Wind 18 knots from the North in the morning, switching direction to SE and diminishing throughout the day to calm in the evening
Air temperature: high 10C, low 5C
Ocean temperature 8.8C
There is never a dull moment at Race Rocks. At 8:30 in the morning, Chunk (the large male elephant seal) and the female elephant seal that has been on the island for a couple weeks were on the grass to the north of the Ecoguardian’s House. From the window by the front porch, I watched as the female roared and kicked up grass with her flippers as she and Chunk were either fighting or mating. It’s hard to tell the difference. He approached her and bit into her back, adding to the many wounds and scars. The female fled to the other side of the house and Chunk followed. They spent the rest of the day at least 10 metres apart from each other on the west side of the house.
At 10:30, I was sitting in the house reading the SOP manual when I heard and felt a huge blast. There was a large puff of smoke rising from the Canadian Forces Ammunition Base Rocky Point, 2km to the NW. There were red flags to warn passing boaters. After the initial blast, a group of people appeared from a bunker to inspect the area where the munitions were detonated. There were a few more blasts in the next two hours.

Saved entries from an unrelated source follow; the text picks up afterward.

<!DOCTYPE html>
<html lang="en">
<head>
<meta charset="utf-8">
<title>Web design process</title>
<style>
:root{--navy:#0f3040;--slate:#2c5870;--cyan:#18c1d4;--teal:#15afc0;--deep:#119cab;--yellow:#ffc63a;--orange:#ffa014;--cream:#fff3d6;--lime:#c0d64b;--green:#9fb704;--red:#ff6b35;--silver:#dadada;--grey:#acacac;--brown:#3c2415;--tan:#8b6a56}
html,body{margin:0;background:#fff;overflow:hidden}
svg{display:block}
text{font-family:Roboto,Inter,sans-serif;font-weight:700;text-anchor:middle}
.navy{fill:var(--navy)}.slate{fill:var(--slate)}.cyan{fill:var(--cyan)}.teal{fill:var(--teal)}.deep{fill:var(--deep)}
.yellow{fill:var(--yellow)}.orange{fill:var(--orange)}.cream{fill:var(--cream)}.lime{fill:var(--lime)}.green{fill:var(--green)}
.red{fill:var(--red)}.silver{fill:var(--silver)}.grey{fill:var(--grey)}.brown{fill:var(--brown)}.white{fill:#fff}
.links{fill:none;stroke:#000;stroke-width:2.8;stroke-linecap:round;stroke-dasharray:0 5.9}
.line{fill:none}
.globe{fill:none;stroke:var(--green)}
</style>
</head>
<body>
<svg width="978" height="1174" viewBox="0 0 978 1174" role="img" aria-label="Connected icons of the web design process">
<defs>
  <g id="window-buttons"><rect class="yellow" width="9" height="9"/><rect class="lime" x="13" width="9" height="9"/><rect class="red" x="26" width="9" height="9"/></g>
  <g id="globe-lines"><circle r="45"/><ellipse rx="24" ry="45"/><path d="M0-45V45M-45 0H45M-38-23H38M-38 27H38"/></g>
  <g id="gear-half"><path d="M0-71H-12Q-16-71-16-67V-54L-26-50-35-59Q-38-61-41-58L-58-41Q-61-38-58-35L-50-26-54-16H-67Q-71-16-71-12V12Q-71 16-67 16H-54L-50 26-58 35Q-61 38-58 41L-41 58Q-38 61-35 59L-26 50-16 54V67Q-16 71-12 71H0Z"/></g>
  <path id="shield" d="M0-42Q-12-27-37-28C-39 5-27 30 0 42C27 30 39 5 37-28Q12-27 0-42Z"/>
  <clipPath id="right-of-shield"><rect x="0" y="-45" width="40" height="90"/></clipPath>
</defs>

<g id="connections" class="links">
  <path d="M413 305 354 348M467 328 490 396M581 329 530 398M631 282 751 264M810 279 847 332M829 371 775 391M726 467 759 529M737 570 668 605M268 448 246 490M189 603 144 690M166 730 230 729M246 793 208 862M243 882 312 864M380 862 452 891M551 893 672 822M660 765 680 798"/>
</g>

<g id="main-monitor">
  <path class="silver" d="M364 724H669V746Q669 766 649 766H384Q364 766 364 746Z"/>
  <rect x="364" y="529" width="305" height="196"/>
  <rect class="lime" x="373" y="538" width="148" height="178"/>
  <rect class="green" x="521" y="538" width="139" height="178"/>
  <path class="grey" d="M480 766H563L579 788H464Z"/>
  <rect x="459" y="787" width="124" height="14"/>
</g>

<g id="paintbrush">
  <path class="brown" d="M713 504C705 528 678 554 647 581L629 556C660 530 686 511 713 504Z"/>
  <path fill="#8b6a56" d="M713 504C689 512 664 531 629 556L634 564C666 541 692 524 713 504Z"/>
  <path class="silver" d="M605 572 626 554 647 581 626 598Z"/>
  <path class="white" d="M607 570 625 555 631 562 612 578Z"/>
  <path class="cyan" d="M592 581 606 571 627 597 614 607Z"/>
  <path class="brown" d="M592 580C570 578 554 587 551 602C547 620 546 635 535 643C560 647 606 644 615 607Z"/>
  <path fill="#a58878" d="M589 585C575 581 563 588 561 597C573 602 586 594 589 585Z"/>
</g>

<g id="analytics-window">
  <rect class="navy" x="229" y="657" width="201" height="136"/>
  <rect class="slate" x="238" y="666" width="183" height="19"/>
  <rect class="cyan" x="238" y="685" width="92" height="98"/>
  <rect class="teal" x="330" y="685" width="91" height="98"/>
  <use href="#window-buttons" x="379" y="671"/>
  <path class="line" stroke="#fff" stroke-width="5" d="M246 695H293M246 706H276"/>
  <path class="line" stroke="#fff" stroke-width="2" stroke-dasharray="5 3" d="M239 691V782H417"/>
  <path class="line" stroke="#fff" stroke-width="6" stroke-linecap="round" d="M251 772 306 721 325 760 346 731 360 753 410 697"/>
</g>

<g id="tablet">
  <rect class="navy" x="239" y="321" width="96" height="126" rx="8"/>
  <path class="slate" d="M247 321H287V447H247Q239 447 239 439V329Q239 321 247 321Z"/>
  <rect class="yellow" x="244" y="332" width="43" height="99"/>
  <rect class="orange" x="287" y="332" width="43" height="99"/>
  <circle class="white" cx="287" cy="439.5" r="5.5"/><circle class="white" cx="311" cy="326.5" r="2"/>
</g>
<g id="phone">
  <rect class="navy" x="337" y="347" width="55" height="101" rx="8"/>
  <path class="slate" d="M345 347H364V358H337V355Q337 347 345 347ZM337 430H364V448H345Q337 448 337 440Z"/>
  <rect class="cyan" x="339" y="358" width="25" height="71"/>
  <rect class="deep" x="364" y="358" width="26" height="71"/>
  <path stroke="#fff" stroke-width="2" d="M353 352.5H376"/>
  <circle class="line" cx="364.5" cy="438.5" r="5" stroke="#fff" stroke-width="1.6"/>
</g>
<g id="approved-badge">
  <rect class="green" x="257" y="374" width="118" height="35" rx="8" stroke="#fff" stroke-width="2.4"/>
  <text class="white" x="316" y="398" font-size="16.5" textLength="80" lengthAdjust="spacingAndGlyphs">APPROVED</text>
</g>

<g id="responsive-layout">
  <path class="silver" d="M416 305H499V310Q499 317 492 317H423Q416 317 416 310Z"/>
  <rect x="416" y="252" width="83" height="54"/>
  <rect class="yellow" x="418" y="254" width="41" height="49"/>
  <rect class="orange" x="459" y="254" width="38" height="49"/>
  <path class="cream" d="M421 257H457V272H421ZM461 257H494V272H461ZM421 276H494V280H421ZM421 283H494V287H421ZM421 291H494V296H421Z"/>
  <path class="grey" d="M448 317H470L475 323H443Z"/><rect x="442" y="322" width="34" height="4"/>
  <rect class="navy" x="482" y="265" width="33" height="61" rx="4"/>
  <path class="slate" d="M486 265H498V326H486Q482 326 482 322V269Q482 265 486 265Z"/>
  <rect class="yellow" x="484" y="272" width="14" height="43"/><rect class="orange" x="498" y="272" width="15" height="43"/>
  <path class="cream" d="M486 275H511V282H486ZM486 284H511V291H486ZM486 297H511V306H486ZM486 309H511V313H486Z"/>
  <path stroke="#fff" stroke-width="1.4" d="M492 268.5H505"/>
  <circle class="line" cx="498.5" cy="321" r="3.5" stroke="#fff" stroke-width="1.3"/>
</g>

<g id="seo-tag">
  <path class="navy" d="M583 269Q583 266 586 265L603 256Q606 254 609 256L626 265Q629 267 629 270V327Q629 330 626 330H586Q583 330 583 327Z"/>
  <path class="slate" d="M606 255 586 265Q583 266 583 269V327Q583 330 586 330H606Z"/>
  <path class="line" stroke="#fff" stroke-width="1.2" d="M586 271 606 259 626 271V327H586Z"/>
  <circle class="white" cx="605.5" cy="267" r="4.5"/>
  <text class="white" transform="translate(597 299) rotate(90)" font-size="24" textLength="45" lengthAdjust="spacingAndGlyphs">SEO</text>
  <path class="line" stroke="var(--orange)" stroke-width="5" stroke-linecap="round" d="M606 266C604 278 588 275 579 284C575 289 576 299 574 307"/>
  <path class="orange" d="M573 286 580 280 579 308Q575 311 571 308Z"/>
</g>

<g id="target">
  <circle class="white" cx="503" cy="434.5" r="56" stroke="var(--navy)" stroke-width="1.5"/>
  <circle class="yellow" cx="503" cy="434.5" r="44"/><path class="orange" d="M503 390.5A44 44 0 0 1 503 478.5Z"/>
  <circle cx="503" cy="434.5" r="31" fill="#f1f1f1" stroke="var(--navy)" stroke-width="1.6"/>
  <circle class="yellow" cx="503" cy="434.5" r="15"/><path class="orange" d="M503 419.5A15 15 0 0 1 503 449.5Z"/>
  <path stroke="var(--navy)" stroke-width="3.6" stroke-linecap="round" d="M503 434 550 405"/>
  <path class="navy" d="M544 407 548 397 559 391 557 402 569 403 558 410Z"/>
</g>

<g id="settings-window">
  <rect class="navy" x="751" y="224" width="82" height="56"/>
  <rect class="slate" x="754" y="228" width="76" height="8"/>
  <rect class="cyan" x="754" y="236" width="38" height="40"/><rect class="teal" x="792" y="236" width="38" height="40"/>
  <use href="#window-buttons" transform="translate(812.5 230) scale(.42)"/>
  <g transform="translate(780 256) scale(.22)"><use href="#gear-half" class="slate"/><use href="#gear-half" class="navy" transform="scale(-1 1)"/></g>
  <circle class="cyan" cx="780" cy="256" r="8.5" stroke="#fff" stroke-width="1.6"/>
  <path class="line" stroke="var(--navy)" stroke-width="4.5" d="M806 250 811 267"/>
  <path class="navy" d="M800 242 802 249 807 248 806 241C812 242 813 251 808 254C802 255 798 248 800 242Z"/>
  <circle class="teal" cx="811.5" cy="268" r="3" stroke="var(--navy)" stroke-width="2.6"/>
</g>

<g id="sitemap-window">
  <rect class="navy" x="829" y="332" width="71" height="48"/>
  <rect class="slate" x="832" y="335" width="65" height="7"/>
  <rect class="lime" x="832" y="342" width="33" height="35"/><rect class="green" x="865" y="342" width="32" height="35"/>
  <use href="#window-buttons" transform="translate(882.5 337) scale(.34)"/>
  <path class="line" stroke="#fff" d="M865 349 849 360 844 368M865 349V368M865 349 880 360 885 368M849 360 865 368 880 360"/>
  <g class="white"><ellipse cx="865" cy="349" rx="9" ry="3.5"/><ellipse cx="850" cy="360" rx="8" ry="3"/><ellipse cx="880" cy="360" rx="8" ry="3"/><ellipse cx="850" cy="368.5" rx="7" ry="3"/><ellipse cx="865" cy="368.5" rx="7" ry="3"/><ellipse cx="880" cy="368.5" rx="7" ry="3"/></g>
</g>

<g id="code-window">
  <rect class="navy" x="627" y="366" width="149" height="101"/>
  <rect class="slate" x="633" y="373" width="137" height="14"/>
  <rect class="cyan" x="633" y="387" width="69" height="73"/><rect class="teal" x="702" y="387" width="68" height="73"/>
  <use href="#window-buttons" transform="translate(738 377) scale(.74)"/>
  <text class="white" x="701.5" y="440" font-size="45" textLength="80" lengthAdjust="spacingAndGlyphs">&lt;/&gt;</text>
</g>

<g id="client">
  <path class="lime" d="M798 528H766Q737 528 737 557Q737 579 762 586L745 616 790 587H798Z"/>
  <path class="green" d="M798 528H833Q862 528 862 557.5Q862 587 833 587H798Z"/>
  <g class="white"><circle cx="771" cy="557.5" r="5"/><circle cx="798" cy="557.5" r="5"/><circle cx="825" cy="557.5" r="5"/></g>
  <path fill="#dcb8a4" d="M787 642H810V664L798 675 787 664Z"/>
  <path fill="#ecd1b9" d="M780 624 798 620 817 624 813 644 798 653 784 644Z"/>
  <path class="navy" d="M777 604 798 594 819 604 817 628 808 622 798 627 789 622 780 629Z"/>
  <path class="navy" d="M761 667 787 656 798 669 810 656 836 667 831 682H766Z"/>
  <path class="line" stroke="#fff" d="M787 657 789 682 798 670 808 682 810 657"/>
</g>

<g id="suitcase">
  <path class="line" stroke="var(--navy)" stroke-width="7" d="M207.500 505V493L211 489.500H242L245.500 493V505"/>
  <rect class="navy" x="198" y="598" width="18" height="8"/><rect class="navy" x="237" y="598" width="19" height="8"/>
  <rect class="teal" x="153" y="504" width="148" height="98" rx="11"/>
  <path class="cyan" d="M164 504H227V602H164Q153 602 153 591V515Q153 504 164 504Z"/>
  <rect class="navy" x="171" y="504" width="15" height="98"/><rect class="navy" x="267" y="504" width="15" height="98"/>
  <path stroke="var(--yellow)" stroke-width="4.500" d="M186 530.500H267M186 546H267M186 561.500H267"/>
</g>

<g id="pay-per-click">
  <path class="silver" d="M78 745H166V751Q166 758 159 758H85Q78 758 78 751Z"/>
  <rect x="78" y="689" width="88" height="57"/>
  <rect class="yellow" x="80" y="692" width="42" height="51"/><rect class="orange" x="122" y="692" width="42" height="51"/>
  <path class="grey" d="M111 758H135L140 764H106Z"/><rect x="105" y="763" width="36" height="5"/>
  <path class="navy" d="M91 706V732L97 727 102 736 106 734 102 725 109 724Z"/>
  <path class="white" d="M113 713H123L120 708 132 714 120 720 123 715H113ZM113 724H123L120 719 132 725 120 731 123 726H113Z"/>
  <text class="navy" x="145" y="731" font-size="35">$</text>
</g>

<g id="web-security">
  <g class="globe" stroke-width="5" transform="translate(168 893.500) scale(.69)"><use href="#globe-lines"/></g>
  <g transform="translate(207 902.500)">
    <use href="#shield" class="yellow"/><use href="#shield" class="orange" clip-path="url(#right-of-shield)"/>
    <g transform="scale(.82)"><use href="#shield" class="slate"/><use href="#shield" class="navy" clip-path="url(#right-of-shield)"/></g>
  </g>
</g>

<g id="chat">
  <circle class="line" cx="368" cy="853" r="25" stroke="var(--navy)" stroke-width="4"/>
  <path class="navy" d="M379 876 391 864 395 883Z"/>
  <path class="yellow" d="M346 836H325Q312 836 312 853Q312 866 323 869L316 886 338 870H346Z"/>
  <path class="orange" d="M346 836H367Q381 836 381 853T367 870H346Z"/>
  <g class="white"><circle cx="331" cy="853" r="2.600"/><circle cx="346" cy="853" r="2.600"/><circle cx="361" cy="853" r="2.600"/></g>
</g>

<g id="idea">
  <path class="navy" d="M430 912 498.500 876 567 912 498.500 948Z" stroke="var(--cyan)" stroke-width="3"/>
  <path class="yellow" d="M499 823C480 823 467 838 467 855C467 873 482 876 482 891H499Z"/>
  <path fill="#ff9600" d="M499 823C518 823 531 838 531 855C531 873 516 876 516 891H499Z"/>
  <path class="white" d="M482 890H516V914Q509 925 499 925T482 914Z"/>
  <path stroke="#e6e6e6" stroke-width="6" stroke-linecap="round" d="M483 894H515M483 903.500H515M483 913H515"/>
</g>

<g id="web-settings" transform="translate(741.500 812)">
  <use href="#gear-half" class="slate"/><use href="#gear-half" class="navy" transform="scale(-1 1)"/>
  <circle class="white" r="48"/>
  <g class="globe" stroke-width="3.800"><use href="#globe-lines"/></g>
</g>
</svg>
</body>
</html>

There are lots of flowers springing up around the island: daffodil, crocus, grape hyacinth, and calendula. Like several other plants that are not native to the island, they were planted by lighthouse keepers.
I spent the day reacquainting myself with the systems and species of the island.
The fog horn went off sporadically throughout the night, starting at 20:15. There didn’t appear to be any fog or clouds. The almost full moon lit up the night. It was so bright, I didn’t need to use a flashlight when I went to turn off the generator.